What did he take?

I was pretty sure I knew and my suspicions were confirmed when we talked and I asked — a few changes of clothing, a winter coat, sandals in addition to the shoes he was wearing, some bedding and pillows for the back of his truck, toiletries and shave gear, important documents, A Course In Miracles, laptop, cell phone, iPad, tea, water and means to heat water, and a little bit of food. That’s all.

He also said: “Even if I could have somehow chosen just the very few personal things I had room for beyond the basics, out of all the many and various sacred belongings that shaped, informed and gave meaning to the inner dimensions of my home and the long and intricate weavings of my life, it would diminish and dishonor all that I could not take. If my past and its symbols and representations were to burn, then all of it needed to go together, to keep each other company.”

Ultimately, the precarious nature of just having the very simple essentials—food, water, clothing, shelter—especially in light of cataclysmic events, should give all of us plenty of pause for gratitude.

After my cousin’s experience, and watching on-line through social media platforms how his community is coming together to help one another, my heart has been finely tuned to gratitude.

My father has always said the vast majority of people are good at heart.

My cashier at Martins on Monday morning was genuinely and sincerely kind as we chatted about life. She asked me if the number of canned fruits she placed in one bag was acceptable, not wanting it to be too heavy for me to carry. I have never been asked that before, which I said to her. She explained that she asked the same of a gentleman who appeared to be of a muscular stature and he had replied ‘no’ because of a shoulder injury. She gladly put fewer cans in separate bags to ease his burden.

Margie—that is her name—said, “we shouldn’t judge people because we don’t know what they might be going through.” I heartily agreed with her.

Additionally, I found out that both of her parents had died at the age of 66; so now when she and each of her siblings reach the age of 67, they have and will celebrate with a big party. Remembering this now puts a smile on my face.

After this early morning cheery conversation, I used my Martins points to get gas. As I was getting out of my truck, the attendant approached the pump with a bag of cat food. While we exchanged ‘good mornings’ she filled the bowl that was under a cinder block display of windshield wiper fluid. Her thoughtfulness was deeply touching.

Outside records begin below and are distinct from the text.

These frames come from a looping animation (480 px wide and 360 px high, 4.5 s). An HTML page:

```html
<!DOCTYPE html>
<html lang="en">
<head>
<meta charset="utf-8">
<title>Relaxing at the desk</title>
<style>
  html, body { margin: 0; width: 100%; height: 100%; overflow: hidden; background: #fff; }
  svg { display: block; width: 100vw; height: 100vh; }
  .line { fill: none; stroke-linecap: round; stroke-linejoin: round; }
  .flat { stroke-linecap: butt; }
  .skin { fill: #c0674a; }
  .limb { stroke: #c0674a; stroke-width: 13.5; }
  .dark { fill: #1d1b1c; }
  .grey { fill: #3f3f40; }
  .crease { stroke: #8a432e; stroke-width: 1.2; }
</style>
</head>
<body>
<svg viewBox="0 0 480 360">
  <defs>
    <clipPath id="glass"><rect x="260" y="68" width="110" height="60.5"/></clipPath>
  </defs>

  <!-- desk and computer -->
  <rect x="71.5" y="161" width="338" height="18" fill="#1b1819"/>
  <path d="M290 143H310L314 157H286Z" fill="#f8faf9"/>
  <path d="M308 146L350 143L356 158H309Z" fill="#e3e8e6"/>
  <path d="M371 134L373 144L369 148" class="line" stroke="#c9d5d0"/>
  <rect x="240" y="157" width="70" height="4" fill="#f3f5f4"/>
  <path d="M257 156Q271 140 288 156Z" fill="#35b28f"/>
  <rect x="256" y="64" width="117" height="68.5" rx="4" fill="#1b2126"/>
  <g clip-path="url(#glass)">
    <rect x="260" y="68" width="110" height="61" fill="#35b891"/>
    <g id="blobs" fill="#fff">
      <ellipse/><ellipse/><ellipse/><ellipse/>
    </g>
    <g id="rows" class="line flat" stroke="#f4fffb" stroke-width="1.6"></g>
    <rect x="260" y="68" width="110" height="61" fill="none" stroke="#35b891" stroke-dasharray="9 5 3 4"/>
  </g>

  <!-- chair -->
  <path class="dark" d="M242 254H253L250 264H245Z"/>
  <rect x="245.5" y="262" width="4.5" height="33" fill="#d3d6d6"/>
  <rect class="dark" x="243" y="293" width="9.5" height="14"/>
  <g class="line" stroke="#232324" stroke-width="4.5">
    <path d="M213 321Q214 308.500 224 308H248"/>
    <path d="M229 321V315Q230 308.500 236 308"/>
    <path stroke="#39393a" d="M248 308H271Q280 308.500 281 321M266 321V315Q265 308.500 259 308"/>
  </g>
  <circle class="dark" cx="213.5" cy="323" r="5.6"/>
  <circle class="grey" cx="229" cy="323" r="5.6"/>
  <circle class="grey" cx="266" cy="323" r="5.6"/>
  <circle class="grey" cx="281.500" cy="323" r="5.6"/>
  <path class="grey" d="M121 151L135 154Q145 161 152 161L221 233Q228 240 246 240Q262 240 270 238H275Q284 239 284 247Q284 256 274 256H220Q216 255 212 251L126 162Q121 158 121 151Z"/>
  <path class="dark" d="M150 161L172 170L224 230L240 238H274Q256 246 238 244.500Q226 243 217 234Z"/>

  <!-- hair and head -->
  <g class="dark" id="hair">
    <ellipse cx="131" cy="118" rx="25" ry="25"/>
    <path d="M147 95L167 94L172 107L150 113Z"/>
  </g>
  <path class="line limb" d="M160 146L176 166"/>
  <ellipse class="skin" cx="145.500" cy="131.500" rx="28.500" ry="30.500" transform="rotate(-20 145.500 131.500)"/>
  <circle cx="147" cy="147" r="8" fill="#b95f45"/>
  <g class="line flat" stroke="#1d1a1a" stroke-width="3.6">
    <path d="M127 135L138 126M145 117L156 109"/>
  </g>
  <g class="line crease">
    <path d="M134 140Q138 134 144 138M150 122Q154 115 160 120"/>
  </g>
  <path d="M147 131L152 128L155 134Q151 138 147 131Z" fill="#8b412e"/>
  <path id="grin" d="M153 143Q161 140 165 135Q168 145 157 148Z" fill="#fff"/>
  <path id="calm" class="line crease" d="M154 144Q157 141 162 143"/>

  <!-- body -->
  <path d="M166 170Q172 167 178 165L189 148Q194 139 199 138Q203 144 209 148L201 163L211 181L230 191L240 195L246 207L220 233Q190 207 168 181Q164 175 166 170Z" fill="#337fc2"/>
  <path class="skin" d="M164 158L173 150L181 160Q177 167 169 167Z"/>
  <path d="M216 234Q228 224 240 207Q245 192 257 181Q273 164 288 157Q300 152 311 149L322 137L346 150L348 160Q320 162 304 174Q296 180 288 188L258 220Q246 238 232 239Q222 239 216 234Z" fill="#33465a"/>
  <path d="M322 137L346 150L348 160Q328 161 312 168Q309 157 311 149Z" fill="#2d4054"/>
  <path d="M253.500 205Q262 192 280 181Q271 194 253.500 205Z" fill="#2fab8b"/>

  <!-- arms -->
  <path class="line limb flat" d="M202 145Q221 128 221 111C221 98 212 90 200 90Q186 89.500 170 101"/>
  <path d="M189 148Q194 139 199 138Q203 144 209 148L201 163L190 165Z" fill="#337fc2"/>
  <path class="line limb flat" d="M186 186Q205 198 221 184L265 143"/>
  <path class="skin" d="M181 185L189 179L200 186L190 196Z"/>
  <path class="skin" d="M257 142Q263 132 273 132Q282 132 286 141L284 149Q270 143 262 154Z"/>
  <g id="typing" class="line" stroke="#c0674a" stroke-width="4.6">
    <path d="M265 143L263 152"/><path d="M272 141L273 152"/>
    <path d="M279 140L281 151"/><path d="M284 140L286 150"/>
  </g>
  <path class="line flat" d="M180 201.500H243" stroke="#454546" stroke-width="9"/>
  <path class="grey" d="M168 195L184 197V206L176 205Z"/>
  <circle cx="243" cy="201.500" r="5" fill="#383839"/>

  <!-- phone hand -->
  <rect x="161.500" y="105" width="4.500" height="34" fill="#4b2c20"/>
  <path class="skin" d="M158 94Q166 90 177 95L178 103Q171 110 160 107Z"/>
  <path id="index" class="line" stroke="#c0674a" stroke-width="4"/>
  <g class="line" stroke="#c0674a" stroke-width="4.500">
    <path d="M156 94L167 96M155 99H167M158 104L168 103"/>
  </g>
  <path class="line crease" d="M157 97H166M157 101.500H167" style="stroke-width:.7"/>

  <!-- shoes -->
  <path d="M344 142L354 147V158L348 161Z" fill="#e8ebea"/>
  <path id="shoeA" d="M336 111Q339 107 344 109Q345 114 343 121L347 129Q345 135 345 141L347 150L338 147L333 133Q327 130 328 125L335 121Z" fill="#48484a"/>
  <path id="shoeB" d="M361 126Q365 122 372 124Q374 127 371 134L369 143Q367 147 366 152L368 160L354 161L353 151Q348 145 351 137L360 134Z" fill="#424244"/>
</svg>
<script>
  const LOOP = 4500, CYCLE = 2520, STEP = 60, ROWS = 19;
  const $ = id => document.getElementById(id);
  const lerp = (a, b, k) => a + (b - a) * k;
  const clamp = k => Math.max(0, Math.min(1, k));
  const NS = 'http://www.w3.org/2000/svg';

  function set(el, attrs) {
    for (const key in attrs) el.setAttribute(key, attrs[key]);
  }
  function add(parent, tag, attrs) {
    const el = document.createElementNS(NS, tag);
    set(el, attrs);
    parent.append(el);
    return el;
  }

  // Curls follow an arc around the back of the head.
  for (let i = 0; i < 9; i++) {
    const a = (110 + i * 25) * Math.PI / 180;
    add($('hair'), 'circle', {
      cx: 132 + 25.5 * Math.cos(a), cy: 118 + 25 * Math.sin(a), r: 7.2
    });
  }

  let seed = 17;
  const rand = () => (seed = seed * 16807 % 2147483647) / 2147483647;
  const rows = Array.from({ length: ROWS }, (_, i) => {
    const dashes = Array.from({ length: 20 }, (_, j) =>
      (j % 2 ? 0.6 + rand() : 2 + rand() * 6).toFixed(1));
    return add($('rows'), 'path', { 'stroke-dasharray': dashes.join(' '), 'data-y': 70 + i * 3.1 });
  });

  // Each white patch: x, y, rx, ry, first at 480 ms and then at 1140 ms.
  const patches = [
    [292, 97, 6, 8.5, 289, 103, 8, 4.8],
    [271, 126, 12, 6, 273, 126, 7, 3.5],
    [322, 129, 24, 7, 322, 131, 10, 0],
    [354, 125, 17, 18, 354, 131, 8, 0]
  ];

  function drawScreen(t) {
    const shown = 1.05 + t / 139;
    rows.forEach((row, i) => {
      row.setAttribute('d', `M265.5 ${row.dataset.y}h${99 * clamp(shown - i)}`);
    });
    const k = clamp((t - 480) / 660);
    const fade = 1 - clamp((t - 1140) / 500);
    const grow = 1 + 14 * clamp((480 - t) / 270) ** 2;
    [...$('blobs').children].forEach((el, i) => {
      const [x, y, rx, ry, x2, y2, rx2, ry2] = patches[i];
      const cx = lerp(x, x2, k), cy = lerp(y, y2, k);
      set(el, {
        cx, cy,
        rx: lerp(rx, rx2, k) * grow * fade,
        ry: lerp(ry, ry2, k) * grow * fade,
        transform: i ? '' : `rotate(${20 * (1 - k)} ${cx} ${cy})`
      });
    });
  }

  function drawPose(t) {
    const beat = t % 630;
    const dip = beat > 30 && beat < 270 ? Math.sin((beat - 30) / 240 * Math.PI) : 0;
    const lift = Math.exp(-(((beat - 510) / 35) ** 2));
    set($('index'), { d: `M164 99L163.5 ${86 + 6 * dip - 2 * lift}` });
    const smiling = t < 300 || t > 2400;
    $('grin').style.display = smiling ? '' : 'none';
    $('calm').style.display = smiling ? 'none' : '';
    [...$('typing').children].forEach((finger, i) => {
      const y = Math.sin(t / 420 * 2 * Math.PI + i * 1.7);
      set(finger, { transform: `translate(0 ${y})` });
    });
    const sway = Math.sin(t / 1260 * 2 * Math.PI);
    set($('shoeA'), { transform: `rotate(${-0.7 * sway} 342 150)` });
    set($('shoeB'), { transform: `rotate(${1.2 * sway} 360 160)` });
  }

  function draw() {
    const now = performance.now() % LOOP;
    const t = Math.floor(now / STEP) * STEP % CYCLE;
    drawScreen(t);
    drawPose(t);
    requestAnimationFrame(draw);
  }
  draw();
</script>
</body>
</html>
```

Gratitude can heighten our awareness to kindness and goodness. Gratitude can make all our words and actions more poignant and every breath precious. Gratitude is an act of humility and selflessness that assumes nothing but compassion and generosity for and towards all God’s beloveds—all creatures great and small.

Just like a fish in water, gratitude should be the environment in which we walk out our trust in God.

This is a lesson the Old Testament prophet, Habakkuk highlights. Known as the “complainer” by many Christians, Habakkuk spends most of his short book complaining to God about the coming destruction and judgement of the nation of Israel by the Babylonians which took place during the sixth century BCE.

After spending much of three chapters fussing and grumbling to God, he ends with this:

For even if the fig tree doesn’t blossom,
and no fruit is on the vines,
even if the olive tree fails to produce,
and the fields yield no food at all,
even if the sheep vanish from the sheep pen,
and there are no cows in the stalls;
still, I will rejoice in ADONAI,
I will take joy in the God of my salvation.
ELOHIM Adonai is my strength!
He makes me swift and sure-footed as a deer
and enables me to stride over my high places.

Verse 19 in another translation reads:

The Sovereign LORD is my source of strength.
He gives me the agility of a deer;
he enables me to negotiate the rugged terrain.

Most of, if not all, the time …

It is a serious thing just to be alive on this fresh morning in this broken world. Mary Oliver